__WORK TASK__
In the entries below, find the line with "434C118 440 117" and the line with "459Q305 459 314". Print those two and everything between them exactly, and nothing else.

────────────────────────────────────────

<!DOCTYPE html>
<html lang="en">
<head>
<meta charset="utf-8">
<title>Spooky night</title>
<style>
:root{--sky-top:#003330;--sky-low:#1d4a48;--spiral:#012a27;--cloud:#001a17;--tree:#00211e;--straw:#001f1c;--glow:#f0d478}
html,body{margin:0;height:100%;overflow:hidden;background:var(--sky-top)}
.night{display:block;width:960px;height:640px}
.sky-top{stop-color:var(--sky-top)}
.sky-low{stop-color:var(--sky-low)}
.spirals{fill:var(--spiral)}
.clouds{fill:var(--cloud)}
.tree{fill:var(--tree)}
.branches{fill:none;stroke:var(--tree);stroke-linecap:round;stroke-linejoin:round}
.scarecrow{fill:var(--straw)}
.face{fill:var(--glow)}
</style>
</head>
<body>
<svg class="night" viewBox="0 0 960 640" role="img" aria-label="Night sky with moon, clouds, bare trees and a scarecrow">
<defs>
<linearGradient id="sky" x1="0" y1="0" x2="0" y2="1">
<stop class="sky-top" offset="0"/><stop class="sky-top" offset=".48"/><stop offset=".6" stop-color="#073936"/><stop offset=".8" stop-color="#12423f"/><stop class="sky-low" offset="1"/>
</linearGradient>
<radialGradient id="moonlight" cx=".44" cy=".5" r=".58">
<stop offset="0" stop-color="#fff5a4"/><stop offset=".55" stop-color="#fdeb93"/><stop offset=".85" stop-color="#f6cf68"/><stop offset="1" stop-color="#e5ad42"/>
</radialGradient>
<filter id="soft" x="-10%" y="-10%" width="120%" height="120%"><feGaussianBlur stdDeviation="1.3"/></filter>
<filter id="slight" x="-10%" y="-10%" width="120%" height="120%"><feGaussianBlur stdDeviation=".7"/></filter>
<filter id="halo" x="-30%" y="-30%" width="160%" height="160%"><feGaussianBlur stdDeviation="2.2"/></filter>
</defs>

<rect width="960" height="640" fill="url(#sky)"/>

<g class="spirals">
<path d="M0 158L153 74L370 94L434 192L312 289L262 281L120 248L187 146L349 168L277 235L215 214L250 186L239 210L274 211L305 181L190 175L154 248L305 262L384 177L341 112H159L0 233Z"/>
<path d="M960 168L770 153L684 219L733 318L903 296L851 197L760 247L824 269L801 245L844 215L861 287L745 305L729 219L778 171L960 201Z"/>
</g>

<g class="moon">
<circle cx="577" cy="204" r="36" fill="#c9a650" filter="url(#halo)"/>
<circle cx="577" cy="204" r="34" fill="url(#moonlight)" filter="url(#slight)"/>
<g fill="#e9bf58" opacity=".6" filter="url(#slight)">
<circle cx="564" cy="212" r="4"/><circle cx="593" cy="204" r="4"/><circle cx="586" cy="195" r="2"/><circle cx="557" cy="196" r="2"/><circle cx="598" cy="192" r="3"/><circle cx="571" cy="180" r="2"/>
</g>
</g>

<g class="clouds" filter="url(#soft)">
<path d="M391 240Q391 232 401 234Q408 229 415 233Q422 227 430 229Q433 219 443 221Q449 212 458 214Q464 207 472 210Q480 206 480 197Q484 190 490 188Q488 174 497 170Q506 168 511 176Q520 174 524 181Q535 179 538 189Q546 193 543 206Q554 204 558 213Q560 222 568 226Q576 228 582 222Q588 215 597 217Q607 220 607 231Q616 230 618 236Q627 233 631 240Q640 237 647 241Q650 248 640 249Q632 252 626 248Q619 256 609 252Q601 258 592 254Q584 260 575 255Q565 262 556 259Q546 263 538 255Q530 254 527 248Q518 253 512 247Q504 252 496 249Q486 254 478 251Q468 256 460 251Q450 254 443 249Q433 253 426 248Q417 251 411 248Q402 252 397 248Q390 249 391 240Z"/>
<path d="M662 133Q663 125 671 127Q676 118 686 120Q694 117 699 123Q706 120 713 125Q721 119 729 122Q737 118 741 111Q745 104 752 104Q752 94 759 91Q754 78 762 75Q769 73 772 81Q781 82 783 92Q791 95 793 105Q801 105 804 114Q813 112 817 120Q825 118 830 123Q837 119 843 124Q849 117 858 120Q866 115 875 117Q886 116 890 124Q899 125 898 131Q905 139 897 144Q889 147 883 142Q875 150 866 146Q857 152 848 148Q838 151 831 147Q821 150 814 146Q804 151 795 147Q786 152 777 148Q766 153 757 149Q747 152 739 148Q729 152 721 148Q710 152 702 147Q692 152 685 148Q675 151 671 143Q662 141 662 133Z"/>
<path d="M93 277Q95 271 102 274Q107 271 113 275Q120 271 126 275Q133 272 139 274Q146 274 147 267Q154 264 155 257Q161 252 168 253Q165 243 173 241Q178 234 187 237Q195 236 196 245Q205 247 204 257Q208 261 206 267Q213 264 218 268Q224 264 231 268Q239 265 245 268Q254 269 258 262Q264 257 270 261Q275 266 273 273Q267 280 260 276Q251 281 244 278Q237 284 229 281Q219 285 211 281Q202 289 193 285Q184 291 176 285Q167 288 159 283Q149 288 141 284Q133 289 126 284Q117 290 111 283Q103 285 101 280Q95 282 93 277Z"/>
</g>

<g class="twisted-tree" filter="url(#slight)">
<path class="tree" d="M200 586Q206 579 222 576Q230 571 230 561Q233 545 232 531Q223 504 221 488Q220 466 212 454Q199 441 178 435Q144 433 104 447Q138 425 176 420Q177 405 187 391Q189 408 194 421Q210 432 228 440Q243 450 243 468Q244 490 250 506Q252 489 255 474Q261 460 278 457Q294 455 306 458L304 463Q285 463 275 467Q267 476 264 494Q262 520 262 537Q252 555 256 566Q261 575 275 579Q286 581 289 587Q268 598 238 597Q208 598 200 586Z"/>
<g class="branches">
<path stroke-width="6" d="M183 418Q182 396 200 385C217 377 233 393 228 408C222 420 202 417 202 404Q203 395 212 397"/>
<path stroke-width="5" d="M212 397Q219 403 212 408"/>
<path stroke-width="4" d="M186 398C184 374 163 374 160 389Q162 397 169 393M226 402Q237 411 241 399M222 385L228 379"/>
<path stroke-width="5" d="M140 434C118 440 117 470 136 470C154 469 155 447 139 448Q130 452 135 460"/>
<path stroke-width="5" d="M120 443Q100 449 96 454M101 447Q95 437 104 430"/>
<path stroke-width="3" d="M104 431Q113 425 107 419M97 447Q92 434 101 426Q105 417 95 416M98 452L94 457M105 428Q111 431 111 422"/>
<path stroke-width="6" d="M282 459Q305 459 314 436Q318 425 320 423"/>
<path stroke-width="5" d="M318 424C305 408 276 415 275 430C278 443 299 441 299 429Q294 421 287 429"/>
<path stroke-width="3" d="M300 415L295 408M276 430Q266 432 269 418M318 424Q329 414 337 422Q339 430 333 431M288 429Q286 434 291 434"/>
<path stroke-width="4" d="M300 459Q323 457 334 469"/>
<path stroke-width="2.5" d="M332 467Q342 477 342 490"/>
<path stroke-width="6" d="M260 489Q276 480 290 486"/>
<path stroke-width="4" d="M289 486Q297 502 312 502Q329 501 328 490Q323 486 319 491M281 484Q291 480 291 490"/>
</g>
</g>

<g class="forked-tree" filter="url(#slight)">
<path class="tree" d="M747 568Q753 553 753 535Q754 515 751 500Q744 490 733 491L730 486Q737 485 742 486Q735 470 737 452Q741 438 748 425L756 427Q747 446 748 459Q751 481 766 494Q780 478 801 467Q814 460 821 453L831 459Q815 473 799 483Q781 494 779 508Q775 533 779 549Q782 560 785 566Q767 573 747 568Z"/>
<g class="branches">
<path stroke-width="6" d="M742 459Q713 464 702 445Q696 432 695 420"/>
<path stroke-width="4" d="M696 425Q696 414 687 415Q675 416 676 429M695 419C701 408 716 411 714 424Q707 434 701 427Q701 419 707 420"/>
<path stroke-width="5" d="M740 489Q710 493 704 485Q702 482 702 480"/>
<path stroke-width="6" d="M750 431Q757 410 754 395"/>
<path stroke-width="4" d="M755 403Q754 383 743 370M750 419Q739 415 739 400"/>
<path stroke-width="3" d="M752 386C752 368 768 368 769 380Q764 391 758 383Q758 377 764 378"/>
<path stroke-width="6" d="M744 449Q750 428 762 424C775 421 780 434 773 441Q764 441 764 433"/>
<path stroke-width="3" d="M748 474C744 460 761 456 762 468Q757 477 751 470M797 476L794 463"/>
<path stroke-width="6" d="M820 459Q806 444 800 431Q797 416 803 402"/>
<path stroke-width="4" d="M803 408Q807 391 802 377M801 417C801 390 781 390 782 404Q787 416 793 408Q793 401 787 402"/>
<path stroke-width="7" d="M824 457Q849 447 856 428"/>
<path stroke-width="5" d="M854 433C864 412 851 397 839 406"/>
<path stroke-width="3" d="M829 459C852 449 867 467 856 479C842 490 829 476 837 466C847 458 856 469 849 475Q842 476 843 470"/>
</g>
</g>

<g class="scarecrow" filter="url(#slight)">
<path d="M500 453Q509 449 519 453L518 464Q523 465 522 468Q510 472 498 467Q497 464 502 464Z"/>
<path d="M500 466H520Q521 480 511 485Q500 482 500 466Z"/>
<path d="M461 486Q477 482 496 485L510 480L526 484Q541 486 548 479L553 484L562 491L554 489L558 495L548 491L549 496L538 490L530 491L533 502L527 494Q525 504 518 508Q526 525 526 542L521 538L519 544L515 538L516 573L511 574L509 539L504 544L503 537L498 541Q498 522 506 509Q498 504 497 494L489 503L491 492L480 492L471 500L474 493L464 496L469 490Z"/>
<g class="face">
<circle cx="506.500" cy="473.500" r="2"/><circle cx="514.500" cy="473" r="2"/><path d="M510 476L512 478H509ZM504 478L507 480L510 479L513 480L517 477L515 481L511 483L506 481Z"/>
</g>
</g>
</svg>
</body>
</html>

────────────────────────────────────────

__RESPONSE TO THE EXERCISE__
<path stroke-width="5" d="M140 434C118 440 117 470 136 470C154 469 155 447 139 448Q130 452 135 460"/>
<path stroke-width="5" d="M120 443Q100 449 96 454M101 447Q95 437 104 430"/>
<path stroke-width="3" d="M104 431Q113 425 107 419M97 447Q92 434 101 426Q105 417 95 416M98 452L94 457M105 428Q111 431 111 422"/>
<path stroke-width="6" d="M282 459Q305 459 314 436Q318 425 320 423"/>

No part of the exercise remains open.